- _EXERCISE DETAILS_: Return each record word for word, keeping none of its pictures.

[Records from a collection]
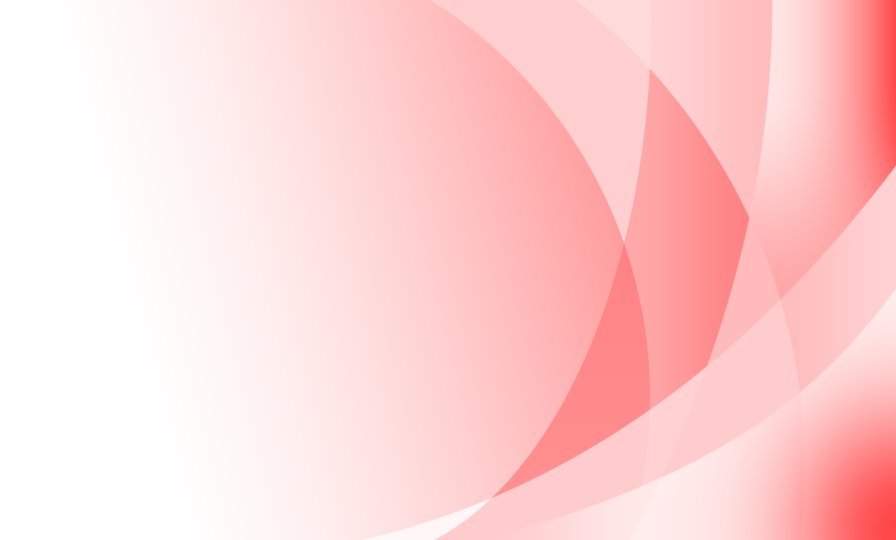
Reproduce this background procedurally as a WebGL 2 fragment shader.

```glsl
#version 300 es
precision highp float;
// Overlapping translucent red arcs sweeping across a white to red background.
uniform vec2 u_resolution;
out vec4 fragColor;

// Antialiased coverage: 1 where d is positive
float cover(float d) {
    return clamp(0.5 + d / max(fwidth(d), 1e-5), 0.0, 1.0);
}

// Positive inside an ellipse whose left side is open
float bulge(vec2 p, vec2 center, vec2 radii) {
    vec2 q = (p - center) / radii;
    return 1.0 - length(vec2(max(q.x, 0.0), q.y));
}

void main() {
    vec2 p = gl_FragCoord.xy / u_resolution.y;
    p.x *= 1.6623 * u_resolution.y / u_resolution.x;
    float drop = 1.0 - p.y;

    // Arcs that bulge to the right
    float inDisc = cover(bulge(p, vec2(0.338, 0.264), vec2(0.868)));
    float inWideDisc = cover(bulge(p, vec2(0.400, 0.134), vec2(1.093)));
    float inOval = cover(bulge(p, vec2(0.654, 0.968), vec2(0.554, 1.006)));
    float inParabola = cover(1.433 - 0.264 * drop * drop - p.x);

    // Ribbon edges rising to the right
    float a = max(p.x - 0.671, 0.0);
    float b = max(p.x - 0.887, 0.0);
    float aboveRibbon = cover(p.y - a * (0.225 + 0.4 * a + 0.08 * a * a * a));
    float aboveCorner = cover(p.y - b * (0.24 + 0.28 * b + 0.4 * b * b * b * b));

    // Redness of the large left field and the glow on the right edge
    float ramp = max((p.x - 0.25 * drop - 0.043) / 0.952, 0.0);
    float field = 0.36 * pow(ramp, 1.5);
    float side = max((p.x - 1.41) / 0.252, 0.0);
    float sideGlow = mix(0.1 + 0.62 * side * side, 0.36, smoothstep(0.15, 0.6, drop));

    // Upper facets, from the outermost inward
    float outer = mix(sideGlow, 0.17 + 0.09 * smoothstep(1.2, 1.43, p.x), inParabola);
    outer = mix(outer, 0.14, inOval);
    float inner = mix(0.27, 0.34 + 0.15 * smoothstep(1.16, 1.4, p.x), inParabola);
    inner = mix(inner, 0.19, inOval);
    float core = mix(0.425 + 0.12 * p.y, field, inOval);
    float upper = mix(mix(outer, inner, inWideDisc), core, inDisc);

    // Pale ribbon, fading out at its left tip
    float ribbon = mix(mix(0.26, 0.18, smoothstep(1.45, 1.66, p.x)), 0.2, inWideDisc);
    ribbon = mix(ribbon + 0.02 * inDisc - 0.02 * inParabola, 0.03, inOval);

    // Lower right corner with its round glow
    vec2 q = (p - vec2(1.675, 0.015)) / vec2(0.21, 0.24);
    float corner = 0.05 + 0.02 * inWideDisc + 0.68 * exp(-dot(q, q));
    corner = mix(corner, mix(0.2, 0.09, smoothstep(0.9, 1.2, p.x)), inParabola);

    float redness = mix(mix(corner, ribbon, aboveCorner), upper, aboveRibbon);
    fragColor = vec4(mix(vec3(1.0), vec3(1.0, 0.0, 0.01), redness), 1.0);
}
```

- _EXERCISE OUTPUT_:
Reproduce this background procedurally as a WebGL 2 fragment shader.

```glsl
#version 300 es
precision highp float;
// Overlapping translucent red arcs sweeping across a white to red background.
uniform vec2 u_resolution;
out vec4 fragColor;

// Antialiased coverage: 1 where d is positive
float cover(float d) {
    return clamp(0.5 + d / max(fwidth(d), 1e-5), 0.0, 1.0);
}

// Positive inside an ellipse whose left side is open
float bulge(vec2 p, vec2 center, vec2 radii) {
    vec2 q = (p - center) / radii;
    return 1.0 - length(vec2(max(q.x, 0.0), q.y));
}

void main() {
    vec2 p = gl_FragCoord.xy / u_resolution.y;
    p.x *= 1.6623 * u_resolution.y / u_resolution.x;
    float drop = 1.0 - p.y;

    // Arcs that bulge to the right
    float inDisc = cover(bulge(p, vec2(0.338, 0.264), vec2(0.868)));
    float inWideDisc = cover(bulge(p, vec2(0.400, 0.134), vec2(1.093)));
    float inOval = cover(bulge(p, vec2(0.654, 0.968), vec2(0.554, 1.006)));
    float inParabola = cover(1.433 - 0.264 * drop * drop - p.x);

    // Ribbon edges rising to the right
    float a = max(p.x - 0.671, 0.0);
    float b = max(p.x - 0.887, 0.0);
    float aboveRibbon = cover(p.y - a * (0.225 + 0.4 * a + 0.08 * a * a * a));
    float aboveCorner = cover(p.y - b * (0.24 + 0.28 * b + 0.4 * b * b * b * b));

    // Redness of the large left field and the glow on the right edge
    float ramp = max((p.x - 0.25 * drop - 0.043) / 0.952, 0.0);
    float field = 0.36 * pow(ramp, 1.5);
    float side = max((p.x - 1.41) / 0.252, 0.0);
    float sideGlow = mix(0.1 + 0.62 * side * side, 0.36, smoothstep(0.15, 0.6, drop));

    // Upper facets, from the outermost inward
    float outer = mix(sideGlow, 0.17 + 0.09 * smoothstep(1.2, 1.43, p.x), inParabola);
    outer = mix(outer, 0.14, inOval);
    float inner = mix(0.27, 0.34 + 0.15 * smoothstep(1.16, 1.4, p.x), inParabola);
    inner = mix(inner, 0.19, inOval);
    float core = mix(0.425 + 0.12 * p.y, field, inOval);
    float upper = mix(mix(outer, inner, inWideDisc), core, inDisc);

    // Pale ribbon, fading out at its left tip
    float ribbon = mix(mix(0.26, 0.18, smoothstep(1.45, 1.66, p.x)), 0.2, inWideDisc);
    ribbon = mix(ribbon + 0.02 * inDisc - 0.02 * inParabola, 0.03, inOval);

    // Lower right corner with its round glow
    vec2 q = (p - vec2(1.675, 0.015)) / vec2(0.21, 0.24);
    float corner = 0.05 + 0.02 * inWideDisc + 0.68 * exp(-dot(q, q));
    corner = mix(corner, mix(0.2, 0.09, smoothstep(0.9, 1.2, p.x)), inParabola);

    float redness = mix(mix(corner, ribbon, aboveCorner), upper, aboveRibbon);
    fragColor = vec4(mix(vec3(1.0), vec3(1.0, 0.0, 0.01), redness), 1.0);
}
```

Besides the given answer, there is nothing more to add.